Where does the word "circle" appear in the data? Copy every line that holds it.

Excerpts from a dataset –
######

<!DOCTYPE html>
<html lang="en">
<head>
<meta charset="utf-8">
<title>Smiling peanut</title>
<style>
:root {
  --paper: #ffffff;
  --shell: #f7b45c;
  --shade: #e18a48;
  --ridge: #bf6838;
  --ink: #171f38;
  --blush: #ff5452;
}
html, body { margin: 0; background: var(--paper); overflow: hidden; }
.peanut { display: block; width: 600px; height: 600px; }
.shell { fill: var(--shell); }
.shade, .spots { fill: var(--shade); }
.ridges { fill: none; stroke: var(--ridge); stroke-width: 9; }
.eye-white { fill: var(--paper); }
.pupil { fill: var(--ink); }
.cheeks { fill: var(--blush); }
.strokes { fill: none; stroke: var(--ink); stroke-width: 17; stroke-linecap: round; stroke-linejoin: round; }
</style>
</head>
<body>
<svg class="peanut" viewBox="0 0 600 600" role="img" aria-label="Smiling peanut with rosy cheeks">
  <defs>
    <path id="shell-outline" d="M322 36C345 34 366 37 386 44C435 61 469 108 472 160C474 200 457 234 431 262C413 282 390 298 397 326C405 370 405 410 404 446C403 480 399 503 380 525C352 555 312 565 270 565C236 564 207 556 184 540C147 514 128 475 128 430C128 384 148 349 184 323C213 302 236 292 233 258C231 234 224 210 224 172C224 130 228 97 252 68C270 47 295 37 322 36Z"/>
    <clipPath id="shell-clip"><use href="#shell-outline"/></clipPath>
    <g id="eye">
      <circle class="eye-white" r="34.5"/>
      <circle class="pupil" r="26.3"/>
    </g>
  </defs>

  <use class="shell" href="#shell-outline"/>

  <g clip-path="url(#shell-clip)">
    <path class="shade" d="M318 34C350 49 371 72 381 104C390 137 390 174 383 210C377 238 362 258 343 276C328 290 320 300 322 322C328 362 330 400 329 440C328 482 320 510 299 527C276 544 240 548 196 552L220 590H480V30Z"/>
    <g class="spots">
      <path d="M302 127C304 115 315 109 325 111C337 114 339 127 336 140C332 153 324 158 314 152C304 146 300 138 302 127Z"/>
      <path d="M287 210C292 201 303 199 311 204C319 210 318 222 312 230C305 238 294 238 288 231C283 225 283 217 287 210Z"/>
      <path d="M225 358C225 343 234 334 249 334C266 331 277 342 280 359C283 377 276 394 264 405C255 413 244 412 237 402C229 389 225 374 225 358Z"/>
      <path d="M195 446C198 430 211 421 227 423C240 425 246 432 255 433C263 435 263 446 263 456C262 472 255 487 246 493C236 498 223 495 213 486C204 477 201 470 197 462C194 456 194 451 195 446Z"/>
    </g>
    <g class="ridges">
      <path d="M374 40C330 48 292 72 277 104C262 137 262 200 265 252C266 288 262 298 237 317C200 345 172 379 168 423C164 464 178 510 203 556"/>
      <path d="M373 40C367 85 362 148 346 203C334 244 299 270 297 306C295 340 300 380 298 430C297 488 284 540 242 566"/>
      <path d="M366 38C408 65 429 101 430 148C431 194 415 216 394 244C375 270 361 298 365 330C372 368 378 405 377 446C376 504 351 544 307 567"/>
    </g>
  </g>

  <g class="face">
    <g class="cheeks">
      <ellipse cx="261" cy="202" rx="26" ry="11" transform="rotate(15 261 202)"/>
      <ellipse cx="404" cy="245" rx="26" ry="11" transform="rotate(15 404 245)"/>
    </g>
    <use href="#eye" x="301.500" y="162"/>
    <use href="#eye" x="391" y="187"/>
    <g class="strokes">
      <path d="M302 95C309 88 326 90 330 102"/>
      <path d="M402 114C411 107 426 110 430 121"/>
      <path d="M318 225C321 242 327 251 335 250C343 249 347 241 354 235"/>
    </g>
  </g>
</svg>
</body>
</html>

######

EXERCISE RESULT –
      <circle class="eye-white" r="34.5"/>
      <circle class="pupil" r="26.3"/>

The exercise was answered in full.